Dataset items
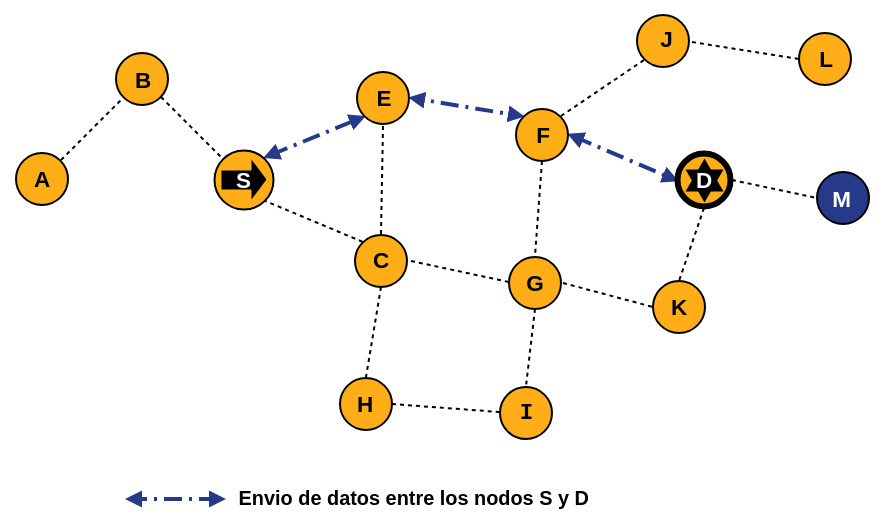
<!DOCTYPE html>
<html lang="es">
<head>
<meta charset="utf-8">
<title>Envio de datos entre nodos</title>
<style>
:root {
  --node: #ffae17;
  --route: #273a89;
  --ink: #000;
  --paper: #fff;
}
* { box-sizing: border-box; margin: 0; }
html, body { width: 884px; height: 524px; overflow: hidden; background: var(--paper); }
.network {
  position: relative;
  width: 884px;
  height: 524px;
  color: var(--ink);
  font: bold 22.5px/1 "Liberation Sans", Arial, sans-serif;
}
.links, .symbol { position: absolute; left: 0; top: 0; }
.link { stroke: var(--ink); stroke-width: 2; stroke-dasharray: 4 4; }
.route { stroke: var(--route); stroke-width: 4; stroke-dasharray: 18 7 3 7; }
.arrowhead { fill: var(--route); }
.node {
  position: absolute;
  left: var(--x);
  top: var(--y);
  width: var(--size, 54px);
  height: var(--size, 54px);
  transform: translate(-50%, -50%);
  display: flex;
  align-items: center;
  justify-content: center;
  border: 2px solid var(--ink);
  border-radius: 50%;
  background: var(--node);
}
.node span { position: relative; left: var(--dx, 0px); top: var(--dy, 1px); }
.source { --size: 61px; color: var(--paper); }
.destination { --size: 59px; border-width: 6px; color: var(--paper); }
.outside { background: var(--route); color: var(--paper); }
.mono { font-family: "Liberation Mono", monospace; }
.symbol { left: 50%; top: 50%; transform: translate(-50%, -50%); fill: var(--ink); }
.legend {
  position: absolute;
  left: 125px;
  top: 487px;
  height: 24px;
  display: flex;
  align-items: center;
  gap: 12.6px;
  font-size: 19.9px;
  white-space: nowrap;
}
</style>
</head>
<body>
<main class="network">
  <svg class="links" width="884" height="524" aria-hidden="true">
    <defs>
      <marker id="arrowhead" markerUnits="userSpaceOnUse" markerWidth="18" markerHeight="18" refX="1" refY="9" orient="auto-start-reverse">
        <polygon class="arrowhead" points="0,0.5 17,9 0,17.5"/>
      </marker>
    </defs>
    <g class="link">
      <line x1="61" y1="160" x2="123" y2="98"/>
      <line x1="161" y1="97" x2="222" y2="158"/>
      <line x1="263" y1="200" x2="363" y2="242"/>
      <line x1="383" y1="126" x2="381" y2="234"/>
      <line x1="411" y1="261" x2="509" y2="282"/>
      <line x1="381" y1="287" x2="366" y2="377"/>
      <line x1="392" y1="404" x2="499" y2="412"/>
      <line x1="535" y1="309" x2="526" y2="386"/>
      <line x1="542" y1="161" x2="535" y2="256"/>
      <line x1="561" y1="116" x2="644" y2="60"/>
      <line x1="692" y1="42" x2="799" y2="59"/>
      <line x1="563" y1="283" x2="653" y2="307"/>
      <line x1="704" y1="208" x2="679" y2="281"/>
      <line x1="732" y1="180" x2="817" y2="198"/>
    </g>
    <g class="route" marker-start="url(#arrowhead)" marker-end="url(#arrowhead)">
      <line x1="278" y1="152" x2="351" y2="122" stroke-dashoffset="8" marker-start="url(#arrowhead)" marker-end="url(#arrowhead)"/>
      <line x1="424" y1="100" x2="509" y2="114" stroke-dashoffset="18" stroke-dasharray="18 7 3 7" marker-start="url(#arrowhead)" marker-end="url(#arrowhead)"/>
      <line x1="582" y1="140" x2="664" y2="175" stroke-dashoffset="8" marker-start="url(#arrowhead)" marker-end="url(#arrowhead)"/>
    </g>
  </svg>

  <div class="node" style="--x:42px;--y:179px"><span>A</span></div>
  <div class="node" style="--x:142px;--y:79px;--dx:1px;--dy:2px"><span>B</span></div>
  <div class="node source" style="--x:243.5px;--y:179.5px">
    <svg class="symbol" width="46" height="42" viewBox="220 158 46 42" aria-hidden="true">
      <polygon points="221,170 251,170 251,159 266,179 251,199 251,189 221,189"/>
    </svg>
    <span>S</span>
  </div>
  <div class="node" style="--x:383px;--y:98px;--dx:1px"><span>E</span></div>
  <div class="node" style="--x:542px;--y:135px;--dx:1px"><span>F</span></div>
  <div class="node" style="--x:381px;--y:260.5px"><span>C</span></div>
  <div class="node" style="--x:535px;--y:283px"><span>G</span></div>
  <div class="node" style="--x:366px;--y:404px;--dx:-1px"><span>H</span></div>
  <div class="node mono" style="--x:525.5px;--y:412.5px;--dx:1px"><span>I</span></div>
  <div class="node" style="--x:662.5px;--y:41px;--dx:4px;--dy:-1px"><span>J</span></div>
  <div class="node" style="--x:825px;--y:59px;--dx:1px"><span>L</span></div>
  <div class="node destination" style="--x:704px;--y:180px">
    <svg class="symbol" width="46" height="46" viewBox="-23 -23 46 46" aria-hidden="true">
      <polygon points="0,-22 19,11 -19,11"/>
      <polygon points="0,22 19,-11 -19,-11"/>
    </svg>
    <span>D</span>
  </div>
  <div class="node" style="--x:679px;--y:307px"><span>K</span></div>
  <div class="node outside" style="--x:842.5px;--y:198px;--dx:-1px;--dy:2px"><span>M</span></div>

  <div class="legend">
    <svg width="101" height="24" aria-hidden="true">
      <line class="route" x1="16" y1="12" x2="85" y2="12" stroke-dashoffset="12" marker-start="url(#arrowhead)" marker-end="url(#arrowhead)"/>
    </svg>
    <p>Envio de datos entre los nodos S y D</p>
  </div>
</main>
</body>
</html>
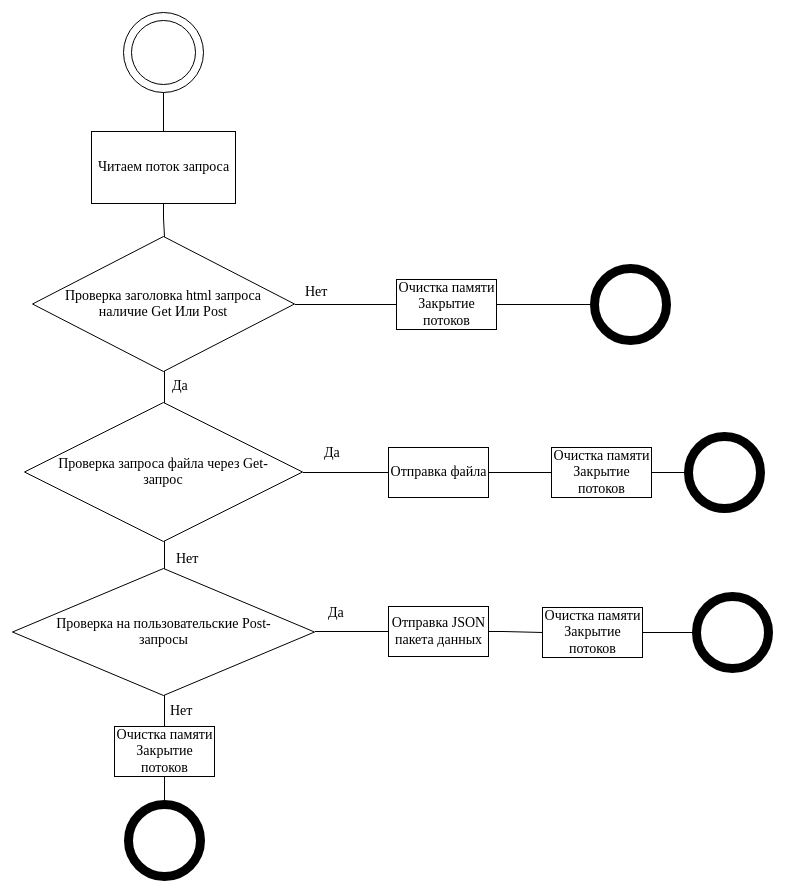
<!DOCTYPE html>
<html lang="ru">
<head>
<meta charset="utf-8">
<title>Блок-схема обработки запроса</title>
<style>
  :root {
    --ink: #000;
    --paper: #fff;
  }
  * { box-sizing: border-box; }
  html, body { margin: 0; overflow: hidden; background: var(--paper); }
  .flowchart {
    position: relative;
    width: 785px;
    height: 893px;
    overflow: hidden;
    background: var(--paper);
    color: var(--ink);
    font: 14px/16.5px "Liberation Serif", serif;
    text-align: center;
    white-space: nowrap;
  }
  .shapes { position: absolute; inset: 0; display: block; }
  .connectors, .decisions, .start { fill: none; stroke: var(--ink); stroke-width: 1; }
  .decisions, .start { fill: var(--paper); }
  .process, .question {
    position: absolute;
    left: var(--x);
    top: var(--y);
    display: flex;
    align-items: center;
    justify-content: center;
  }
  .process {
    width: 101px;
    height: 51px;
    border: 1px solid var(--ink);
    background: var(--paper);
  }
  .process.read { width: 145px; height: 73px; }
  .question { width: var(--w); height: 34px; }
  .answer { position: absolute; left: var(--x); top: var(--y); }
  .end {
    position: absolute;
    left: var(--x);
    top: var(--y);
    width: 81px;
    height: 81px;
    border: 9px solid var(--ink);
    border-radius: 50%;
    background: var(--paper);
  }
</style>
</head>
<body>
<main class="flowchart">
  <svg class="shapes" width="785" height="893" viewBox="0 0 785 893" aria-hidden="true">
    <g class="connectors">
      <path d="M163.5 92V132"/>
      <path d="M163.5 203V218L164.5 237"/>
      <path d="M164.5 371V403"/>
      <path d="M164.5 541V569"/>
      <path d="M164.5 695V727"/>
      <path d="M164.5 776V802"/>
      <path d="M295 304.5H397"/>
      <path d="M496 304.5H592"/>
      <path d="M303 472.5H389"/>
      <path d="M488 472.5H552"/>
      <path d="M651 472.5H686"/>
      <path d="M315 631.5H389"/>
      <path d="M488 631.5H503L543 632.5"/>
      <path d="M642 632.5H694"/>
    </g>
    <g class="start">
      <circle cx="163.5" cy="52.5" r="40"/>
      <circle cx="163.5" cy="52.5" r="32"/>
    </g>
    <g class="decisions">
      <polygon points="163.5,236.5 294.5,304 163.5,371.5 32.5,304"/>
      <polygon points="163.5,402.5 302.5,472 163.5,541.5 24.5,472"/>
      <polygon points="163.5,568.5 314.5,632 163.5,695.5 12.5,632"/>
    </g>
  </svg>

  <div class="process read" style="--x:91px;--y:131px">Читаем поток запроса</div>

  <div class="question" style="--x:33px;--y:287px;--w:260px">Проверка заголовка html запроса<br>наличие Get Или Post</div>
  <span class="answer" style="--x:305px;--y:284px">Нет</span>
  <div class="process" style="--x:396px;--y:279px">Очистка памяти<br>Закрытие<br>потоков</div>
  <div class="end" style="--x:590px;--y:264px"></div>
  <span class="answer" style="--x:172px;--y:378px">Да</span>

  <div class="question" style="--x:25px;--y:455px;--w:276px">Проверка запроса файла через Get-<br>запрос</div>
  <span class="answer" style="--x:324px;--y:445px">Да</span>
  <div class="process" style="--x:388px;--y:447px">Отправка файла</div>
  <div class="process" style="--x:551px;--y:447px">Очистка памяти<br>Закрытие<br>потоков</div>
  <div class="end" style="--x:684px;--y:432px"></div>
  <span class="answer" style="--x:176px;--y:551px">Нет</span>

  <div class="question" style="--x:13px;--y:615px;--w:301px">Проверка на пользовательские Post-<br>запросы</div>
  <span class="answer" style="--x:328px;--y:605px">Да</span>
  <div class="process" style="--x:388px;--y:606px">Отправка JSON<br>пакета данных</div>
  <div class="process" style="--x:542px;--y:607px">Очистка памяти<br>Закрытие<br>потоков</div>
  <div class="end" style="--x:692px;--y:592px"></div>
  <span class="answer" style="--x:170px;--y:703px">Нет</span>

  <div class="process" style="--x:114px;--y:726px">Очистка памяти<br>Закрытие<br>потоков</div>
  <div class="end" style="--x:124px;--y:800px"></div>
</main>
</body>
</html>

Problem description
In the records above, locate every line with the string "absolute" and copy it.

Reply to the exercise
.links, .symbol { position: absolute; left: 0; top: 0; }
  position: absolute;
  position: absolute;
  .shapes { position: absolute; inset: 0; display: block; }
    position: absolute;
  .answer { position: absolute; left: var(--x); top: var(--y); }
    position: absolute;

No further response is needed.